**MATERIAL TO PROCESS:**

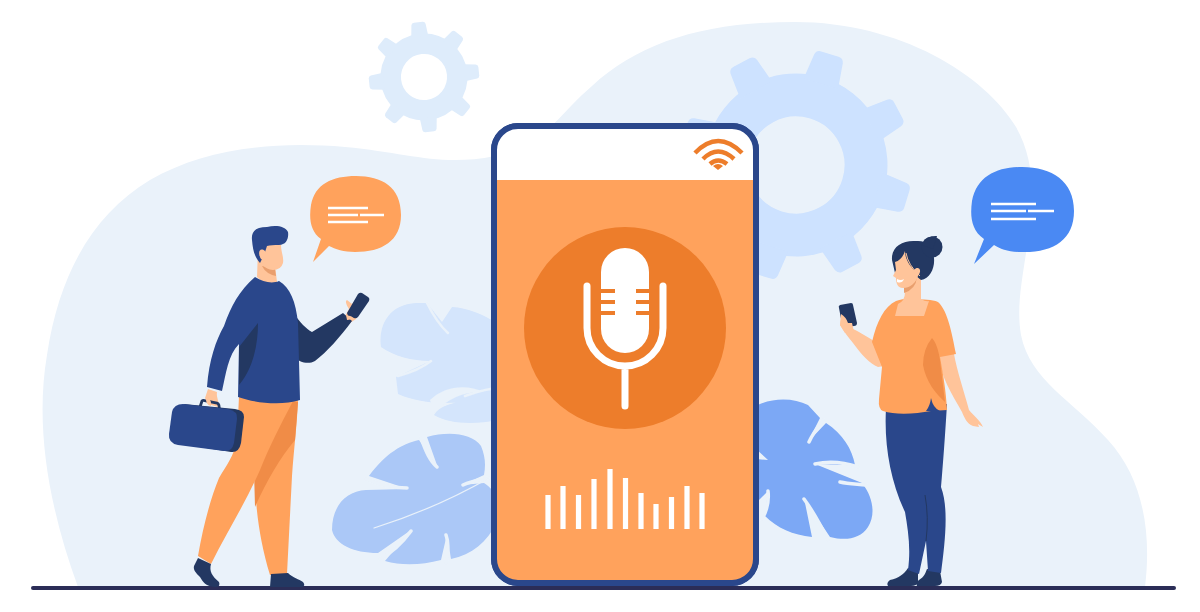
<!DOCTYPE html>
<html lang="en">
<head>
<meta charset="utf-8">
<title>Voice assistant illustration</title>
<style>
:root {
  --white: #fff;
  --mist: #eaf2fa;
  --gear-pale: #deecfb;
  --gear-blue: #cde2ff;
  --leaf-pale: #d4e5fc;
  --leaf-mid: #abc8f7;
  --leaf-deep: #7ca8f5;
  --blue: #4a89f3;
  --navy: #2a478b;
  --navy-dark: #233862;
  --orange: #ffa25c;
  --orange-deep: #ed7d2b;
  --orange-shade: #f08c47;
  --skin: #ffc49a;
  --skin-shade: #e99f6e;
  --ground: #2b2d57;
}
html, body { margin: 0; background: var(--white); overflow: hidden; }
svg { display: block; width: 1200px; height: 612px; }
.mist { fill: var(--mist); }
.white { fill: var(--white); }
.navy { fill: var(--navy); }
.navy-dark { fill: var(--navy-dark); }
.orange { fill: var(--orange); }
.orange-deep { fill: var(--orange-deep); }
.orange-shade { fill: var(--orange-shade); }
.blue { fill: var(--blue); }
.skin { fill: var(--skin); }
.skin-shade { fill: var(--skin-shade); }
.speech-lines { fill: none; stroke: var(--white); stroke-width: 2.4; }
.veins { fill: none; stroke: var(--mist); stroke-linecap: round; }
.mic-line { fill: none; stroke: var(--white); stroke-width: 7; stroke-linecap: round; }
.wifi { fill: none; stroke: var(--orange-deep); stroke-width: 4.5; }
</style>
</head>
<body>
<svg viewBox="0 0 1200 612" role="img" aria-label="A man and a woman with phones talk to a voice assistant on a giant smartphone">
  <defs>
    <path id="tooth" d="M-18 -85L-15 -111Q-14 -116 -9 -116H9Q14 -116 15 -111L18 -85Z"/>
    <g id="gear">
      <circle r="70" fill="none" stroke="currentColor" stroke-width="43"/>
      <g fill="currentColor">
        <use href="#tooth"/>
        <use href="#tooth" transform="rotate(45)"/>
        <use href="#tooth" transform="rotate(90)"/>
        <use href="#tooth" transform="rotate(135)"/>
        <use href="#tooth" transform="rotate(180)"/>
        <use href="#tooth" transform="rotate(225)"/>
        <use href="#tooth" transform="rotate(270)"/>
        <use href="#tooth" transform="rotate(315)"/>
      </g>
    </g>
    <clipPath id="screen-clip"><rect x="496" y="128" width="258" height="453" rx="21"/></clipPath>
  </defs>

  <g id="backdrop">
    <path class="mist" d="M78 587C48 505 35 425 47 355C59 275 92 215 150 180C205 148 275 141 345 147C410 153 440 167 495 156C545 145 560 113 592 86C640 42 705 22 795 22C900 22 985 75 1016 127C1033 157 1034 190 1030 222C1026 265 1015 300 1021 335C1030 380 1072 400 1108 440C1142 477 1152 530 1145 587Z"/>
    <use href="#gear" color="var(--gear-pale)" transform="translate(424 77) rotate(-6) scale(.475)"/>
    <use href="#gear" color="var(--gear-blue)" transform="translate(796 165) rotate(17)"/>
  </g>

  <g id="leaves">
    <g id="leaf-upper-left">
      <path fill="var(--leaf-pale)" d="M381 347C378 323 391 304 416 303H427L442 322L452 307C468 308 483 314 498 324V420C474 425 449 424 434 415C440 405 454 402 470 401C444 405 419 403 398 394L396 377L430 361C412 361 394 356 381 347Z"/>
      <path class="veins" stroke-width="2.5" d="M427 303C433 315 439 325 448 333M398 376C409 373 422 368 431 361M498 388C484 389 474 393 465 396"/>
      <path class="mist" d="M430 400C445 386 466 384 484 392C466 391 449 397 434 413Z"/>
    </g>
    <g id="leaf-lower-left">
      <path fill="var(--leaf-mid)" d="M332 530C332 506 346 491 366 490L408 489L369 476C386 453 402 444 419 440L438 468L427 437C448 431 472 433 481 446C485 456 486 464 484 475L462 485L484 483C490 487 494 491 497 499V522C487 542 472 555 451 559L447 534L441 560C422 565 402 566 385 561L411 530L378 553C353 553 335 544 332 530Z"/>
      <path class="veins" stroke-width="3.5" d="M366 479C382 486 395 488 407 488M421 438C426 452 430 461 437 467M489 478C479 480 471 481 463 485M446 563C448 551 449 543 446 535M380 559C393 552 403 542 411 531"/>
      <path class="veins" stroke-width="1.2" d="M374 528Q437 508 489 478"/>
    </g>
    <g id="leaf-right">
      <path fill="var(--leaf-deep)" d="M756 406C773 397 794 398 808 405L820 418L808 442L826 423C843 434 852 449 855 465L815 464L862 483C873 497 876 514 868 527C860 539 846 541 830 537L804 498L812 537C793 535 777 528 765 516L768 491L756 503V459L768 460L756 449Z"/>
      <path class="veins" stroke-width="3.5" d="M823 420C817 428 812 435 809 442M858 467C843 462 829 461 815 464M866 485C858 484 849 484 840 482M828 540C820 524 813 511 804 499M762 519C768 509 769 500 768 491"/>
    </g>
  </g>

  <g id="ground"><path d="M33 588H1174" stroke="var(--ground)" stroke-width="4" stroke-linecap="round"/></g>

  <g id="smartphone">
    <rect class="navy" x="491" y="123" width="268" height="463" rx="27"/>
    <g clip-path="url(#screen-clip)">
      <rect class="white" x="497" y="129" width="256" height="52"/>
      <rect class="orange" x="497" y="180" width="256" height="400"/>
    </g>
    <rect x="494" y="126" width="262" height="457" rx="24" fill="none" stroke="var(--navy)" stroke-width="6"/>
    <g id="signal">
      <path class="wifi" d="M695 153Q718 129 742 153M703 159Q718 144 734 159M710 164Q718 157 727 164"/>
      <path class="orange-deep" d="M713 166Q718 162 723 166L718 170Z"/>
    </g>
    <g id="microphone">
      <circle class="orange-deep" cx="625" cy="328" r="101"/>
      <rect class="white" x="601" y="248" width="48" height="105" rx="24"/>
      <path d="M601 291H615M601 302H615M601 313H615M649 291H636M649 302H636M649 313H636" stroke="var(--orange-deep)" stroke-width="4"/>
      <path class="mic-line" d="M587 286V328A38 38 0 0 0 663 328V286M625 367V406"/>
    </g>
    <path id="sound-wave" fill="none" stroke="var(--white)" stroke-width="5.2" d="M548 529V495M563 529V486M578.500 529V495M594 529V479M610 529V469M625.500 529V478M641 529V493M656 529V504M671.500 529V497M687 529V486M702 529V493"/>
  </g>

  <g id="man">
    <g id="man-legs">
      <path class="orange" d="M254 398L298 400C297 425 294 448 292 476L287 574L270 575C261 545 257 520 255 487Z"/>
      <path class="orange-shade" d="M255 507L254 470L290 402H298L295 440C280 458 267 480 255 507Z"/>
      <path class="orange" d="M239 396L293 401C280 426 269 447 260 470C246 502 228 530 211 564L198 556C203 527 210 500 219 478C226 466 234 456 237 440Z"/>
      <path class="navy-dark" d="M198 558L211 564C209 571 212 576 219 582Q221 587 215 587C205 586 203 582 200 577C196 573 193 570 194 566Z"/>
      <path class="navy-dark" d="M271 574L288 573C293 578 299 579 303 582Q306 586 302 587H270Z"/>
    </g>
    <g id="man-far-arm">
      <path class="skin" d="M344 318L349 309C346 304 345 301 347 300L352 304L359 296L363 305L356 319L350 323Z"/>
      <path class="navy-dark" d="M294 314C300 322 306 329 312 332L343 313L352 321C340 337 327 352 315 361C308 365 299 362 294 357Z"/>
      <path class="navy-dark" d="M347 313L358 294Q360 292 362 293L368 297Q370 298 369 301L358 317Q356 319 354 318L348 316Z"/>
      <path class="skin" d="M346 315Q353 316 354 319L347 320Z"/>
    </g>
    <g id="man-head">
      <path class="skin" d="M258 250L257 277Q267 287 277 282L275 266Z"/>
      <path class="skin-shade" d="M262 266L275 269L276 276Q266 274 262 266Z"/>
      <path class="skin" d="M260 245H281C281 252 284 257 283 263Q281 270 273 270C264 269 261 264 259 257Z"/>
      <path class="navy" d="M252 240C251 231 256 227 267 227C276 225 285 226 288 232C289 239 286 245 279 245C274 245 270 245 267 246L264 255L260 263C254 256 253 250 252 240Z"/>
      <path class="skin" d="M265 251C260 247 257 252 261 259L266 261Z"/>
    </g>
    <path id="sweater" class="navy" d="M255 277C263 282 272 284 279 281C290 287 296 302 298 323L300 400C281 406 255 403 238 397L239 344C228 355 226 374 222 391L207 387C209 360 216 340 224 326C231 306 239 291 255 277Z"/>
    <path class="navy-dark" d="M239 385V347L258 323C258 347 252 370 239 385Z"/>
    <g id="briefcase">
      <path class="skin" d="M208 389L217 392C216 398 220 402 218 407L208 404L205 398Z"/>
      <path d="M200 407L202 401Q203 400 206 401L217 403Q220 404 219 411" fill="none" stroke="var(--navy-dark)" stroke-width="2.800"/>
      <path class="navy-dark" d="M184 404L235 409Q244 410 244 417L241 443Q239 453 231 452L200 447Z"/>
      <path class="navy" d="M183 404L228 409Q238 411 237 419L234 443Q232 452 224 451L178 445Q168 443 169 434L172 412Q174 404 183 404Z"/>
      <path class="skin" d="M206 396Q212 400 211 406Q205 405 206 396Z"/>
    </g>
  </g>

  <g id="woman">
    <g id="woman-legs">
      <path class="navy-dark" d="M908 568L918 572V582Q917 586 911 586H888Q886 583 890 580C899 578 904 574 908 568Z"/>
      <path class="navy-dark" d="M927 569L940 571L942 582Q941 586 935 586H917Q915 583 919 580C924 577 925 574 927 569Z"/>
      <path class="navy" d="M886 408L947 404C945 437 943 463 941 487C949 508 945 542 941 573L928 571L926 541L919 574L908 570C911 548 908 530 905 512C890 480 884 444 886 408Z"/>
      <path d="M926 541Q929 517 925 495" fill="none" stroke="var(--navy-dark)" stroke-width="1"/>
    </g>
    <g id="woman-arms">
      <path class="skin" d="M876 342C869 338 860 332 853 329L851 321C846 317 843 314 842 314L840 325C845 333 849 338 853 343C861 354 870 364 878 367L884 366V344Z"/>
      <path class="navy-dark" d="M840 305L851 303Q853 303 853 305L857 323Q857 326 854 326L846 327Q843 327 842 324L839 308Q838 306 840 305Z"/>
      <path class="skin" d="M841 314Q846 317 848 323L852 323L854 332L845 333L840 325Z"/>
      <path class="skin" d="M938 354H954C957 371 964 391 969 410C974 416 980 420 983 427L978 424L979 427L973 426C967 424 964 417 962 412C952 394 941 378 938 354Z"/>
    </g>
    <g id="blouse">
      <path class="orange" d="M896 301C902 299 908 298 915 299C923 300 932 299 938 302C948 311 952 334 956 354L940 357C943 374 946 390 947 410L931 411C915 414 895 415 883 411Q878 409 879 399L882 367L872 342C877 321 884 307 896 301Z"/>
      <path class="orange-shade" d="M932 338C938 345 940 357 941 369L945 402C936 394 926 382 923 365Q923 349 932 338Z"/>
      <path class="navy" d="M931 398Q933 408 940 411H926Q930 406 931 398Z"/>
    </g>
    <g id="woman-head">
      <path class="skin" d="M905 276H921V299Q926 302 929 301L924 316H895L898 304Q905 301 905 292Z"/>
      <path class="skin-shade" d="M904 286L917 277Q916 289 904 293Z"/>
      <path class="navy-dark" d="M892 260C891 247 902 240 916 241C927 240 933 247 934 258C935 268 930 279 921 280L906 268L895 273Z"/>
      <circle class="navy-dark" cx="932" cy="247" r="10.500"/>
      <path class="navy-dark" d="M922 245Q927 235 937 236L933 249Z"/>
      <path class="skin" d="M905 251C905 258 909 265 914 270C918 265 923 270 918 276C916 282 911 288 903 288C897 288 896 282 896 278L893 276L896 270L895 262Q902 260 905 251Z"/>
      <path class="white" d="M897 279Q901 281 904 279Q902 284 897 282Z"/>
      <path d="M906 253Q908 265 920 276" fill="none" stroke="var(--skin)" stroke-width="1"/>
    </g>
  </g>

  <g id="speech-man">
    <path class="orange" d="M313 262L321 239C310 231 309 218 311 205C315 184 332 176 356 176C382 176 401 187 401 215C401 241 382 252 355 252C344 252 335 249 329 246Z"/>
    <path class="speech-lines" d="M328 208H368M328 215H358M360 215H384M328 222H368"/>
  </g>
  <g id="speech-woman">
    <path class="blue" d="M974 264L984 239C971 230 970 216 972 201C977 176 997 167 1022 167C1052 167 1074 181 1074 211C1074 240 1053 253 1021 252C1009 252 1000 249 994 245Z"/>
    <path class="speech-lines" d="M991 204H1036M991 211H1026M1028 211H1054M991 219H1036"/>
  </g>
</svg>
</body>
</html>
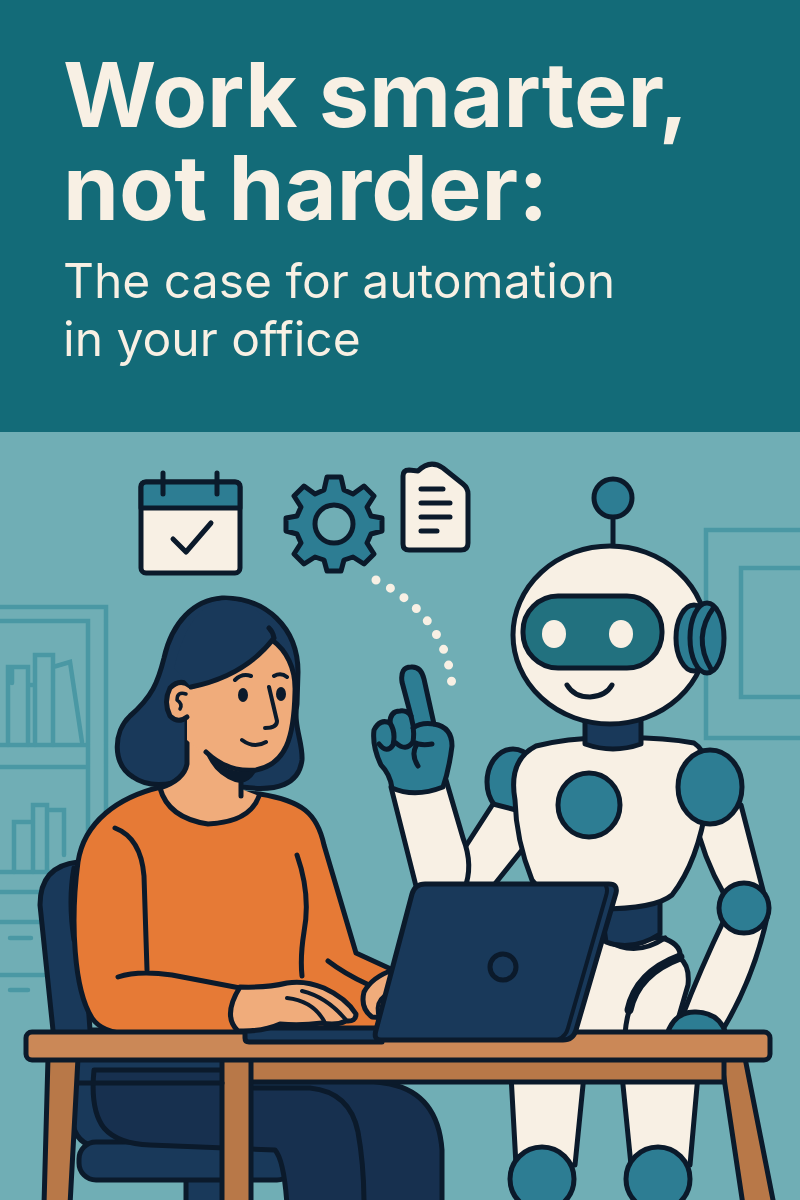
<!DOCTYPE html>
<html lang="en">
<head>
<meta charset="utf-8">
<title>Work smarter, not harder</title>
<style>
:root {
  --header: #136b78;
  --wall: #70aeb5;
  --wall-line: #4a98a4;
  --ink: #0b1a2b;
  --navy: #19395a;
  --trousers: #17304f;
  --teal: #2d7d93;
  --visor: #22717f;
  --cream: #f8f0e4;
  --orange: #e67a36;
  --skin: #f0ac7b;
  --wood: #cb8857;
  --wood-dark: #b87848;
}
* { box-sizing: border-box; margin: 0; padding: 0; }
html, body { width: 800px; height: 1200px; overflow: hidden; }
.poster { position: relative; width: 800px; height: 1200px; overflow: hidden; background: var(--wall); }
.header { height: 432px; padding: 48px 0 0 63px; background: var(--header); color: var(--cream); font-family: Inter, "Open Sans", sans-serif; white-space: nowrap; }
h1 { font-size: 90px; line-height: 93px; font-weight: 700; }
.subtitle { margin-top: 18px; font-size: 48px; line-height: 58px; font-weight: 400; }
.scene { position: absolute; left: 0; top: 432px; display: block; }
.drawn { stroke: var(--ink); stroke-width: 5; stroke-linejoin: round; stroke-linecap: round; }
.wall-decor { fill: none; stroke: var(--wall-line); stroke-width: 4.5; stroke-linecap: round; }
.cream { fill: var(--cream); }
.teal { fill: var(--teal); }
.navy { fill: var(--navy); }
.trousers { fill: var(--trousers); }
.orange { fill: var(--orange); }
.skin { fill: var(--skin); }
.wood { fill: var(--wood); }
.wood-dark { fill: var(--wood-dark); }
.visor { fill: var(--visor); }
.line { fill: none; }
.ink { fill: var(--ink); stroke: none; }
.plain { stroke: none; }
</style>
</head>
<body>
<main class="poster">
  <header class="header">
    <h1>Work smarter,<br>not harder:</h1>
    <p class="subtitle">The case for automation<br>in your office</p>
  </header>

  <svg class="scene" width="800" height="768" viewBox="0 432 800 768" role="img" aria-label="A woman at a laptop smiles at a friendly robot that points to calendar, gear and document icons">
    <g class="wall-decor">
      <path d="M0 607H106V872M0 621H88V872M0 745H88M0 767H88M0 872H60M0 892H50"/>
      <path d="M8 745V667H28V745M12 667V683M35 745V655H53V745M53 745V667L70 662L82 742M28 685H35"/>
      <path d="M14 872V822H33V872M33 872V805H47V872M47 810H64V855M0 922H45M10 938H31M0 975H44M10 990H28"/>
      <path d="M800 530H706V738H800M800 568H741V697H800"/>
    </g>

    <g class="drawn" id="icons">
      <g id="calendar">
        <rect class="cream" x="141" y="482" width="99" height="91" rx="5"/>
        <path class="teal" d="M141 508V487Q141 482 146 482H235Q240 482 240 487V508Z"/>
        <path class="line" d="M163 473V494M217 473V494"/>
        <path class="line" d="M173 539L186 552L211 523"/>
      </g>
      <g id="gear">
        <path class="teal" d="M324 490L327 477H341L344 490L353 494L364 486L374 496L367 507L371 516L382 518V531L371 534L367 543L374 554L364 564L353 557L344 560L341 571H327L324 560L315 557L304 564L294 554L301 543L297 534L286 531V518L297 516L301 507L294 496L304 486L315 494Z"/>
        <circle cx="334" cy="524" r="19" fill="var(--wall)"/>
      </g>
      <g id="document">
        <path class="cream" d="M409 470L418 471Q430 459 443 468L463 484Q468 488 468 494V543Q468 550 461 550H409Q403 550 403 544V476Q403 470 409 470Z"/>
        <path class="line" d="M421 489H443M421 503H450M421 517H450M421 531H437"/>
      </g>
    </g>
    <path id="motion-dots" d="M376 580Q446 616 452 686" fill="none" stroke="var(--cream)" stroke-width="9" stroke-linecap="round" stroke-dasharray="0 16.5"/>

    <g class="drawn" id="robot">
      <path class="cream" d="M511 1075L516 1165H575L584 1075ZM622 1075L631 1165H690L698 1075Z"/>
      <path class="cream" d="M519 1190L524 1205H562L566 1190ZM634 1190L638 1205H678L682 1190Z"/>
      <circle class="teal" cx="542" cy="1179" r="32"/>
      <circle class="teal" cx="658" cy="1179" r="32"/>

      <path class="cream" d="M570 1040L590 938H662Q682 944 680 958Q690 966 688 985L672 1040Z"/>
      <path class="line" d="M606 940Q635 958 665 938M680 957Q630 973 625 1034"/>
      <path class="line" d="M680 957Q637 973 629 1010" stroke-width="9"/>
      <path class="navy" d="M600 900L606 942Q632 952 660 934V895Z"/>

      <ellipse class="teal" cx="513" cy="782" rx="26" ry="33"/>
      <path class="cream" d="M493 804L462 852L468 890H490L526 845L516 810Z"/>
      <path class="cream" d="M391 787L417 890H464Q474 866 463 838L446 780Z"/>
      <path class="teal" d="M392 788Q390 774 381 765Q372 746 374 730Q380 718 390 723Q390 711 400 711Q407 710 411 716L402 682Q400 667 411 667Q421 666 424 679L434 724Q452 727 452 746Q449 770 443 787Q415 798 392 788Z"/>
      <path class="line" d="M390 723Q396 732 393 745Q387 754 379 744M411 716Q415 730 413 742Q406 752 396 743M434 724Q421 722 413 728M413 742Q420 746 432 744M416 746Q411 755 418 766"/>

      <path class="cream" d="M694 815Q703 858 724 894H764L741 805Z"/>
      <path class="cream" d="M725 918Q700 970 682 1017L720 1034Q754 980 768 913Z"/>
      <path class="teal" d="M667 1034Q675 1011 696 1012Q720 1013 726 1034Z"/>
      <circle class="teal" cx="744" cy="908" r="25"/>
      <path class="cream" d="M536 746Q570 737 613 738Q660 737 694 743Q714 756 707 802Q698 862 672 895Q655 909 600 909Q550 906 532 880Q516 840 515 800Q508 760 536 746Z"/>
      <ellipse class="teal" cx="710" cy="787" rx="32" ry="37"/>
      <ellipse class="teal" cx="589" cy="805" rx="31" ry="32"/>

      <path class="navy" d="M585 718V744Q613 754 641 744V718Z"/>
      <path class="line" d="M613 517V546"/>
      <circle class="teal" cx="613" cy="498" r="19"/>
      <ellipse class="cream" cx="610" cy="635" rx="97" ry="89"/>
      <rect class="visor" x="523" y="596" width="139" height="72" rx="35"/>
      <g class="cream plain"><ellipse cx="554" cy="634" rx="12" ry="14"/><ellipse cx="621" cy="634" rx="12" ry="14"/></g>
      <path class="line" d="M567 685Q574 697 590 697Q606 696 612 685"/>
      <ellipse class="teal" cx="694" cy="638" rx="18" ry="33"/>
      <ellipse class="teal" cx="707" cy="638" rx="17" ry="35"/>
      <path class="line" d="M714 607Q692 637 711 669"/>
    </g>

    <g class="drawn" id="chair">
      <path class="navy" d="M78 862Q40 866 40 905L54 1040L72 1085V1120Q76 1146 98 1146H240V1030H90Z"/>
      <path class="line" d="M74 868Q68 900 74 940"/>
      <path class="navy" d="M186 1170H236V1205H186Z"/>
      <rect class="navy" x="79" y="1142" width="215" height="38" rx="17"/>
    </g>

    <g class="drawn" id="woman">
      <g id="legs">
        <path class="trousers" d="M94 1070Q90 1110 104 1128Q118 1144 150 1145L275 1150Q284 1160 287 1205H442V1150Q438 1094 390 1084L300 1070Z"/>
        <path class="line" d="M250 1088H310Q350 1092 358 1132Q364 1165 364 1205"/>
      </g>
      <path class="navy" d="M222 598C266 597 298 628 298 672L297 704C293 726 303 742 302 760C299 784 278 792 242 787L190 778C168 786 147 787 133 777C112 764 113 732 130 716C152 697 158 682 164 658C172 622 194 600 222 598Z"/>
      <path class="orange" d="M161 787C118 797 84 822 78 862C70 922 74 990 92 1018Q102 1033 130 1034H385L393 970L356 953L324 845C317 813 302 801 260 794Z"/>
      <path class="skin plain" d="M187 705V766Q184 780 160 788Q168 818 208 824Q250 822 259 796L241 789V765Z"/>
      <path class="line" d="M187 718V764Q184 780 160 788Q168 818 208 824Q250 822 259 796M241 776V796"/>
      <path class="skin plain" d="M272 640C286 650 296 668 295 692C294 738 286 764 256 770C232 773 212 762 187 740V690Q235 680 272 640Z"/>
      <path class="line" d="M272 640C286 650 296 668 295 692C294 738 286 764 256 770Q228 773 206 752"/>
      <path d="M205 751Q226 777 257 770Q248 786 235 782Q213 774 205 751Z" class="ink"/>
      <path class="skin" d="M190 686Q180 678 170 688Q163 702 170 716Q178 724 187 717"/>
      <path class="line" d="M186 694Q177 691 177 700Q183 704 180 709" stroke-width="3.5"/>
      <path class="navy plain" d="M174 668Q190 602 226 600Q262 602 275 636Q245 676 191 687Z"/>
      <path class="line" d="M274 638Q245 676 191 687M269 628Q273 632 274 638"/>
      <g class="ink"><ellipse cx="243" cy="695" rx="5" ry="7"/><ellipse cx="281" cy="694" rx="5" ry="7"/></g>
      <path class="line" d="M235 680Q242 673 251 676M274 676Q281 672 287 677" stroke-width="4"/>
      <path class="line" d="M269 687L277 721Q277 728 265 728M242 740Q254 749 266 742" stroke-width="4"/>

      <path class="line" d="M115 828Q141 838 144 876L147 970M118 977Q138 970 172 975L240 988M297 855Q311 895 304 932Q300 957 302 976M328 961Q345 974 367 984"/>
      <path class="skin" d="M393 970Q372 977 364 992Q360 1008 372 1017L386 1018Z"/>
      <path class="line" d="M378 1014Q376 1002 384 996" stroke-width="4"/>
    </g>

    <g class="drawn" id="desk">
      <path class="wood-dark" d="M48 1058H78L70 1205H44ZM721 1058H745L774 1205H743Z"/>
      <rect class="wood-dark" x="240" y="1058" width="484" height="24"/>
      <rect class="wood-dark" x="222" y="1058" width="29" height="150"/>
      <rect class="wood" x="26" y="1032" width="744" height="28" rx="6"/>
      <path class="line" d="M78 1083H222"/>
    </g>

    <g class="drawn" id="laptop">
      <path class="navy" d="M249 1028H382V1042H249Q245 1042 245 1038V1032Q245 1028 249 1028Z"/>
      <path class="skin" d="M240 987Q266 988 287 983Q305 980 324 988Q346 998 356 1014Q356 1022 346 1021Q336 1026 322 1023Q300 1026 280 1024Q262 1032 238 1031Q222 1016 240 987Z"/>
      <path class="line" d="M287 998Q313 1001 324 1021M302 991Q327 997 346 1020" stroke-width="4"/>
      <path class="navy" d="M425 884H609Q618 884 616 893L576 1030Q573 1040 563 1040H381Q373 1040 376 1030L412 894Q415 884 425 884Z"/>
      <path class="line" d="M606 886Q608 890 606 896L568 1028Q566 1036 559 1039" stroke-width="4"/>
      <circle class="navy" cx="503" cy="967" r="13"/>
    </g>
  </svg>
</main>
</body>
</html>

**PROBLEM REQUIREMENTS:**
Leave out the pictures. Return exactly the lines from the first line of the records to the line bearing "--leaf-mid: #abc8f7;", inclusive.

**REPLY TO THE EXERCISE:**
<!DOCTYPE html>
<html lang="en">
<head>
<meta charset="utf-8">
<title>Voice assistant illustration</title>
<style>
:root {
  --white: #fff;
  --mist: #eaf2fa;
  --gear-pale: #deecfb;
  --gear-blue: #cde2ff;
  --leaf-pale: #d4e5fc;
  --leaf-mid: #abc8f7;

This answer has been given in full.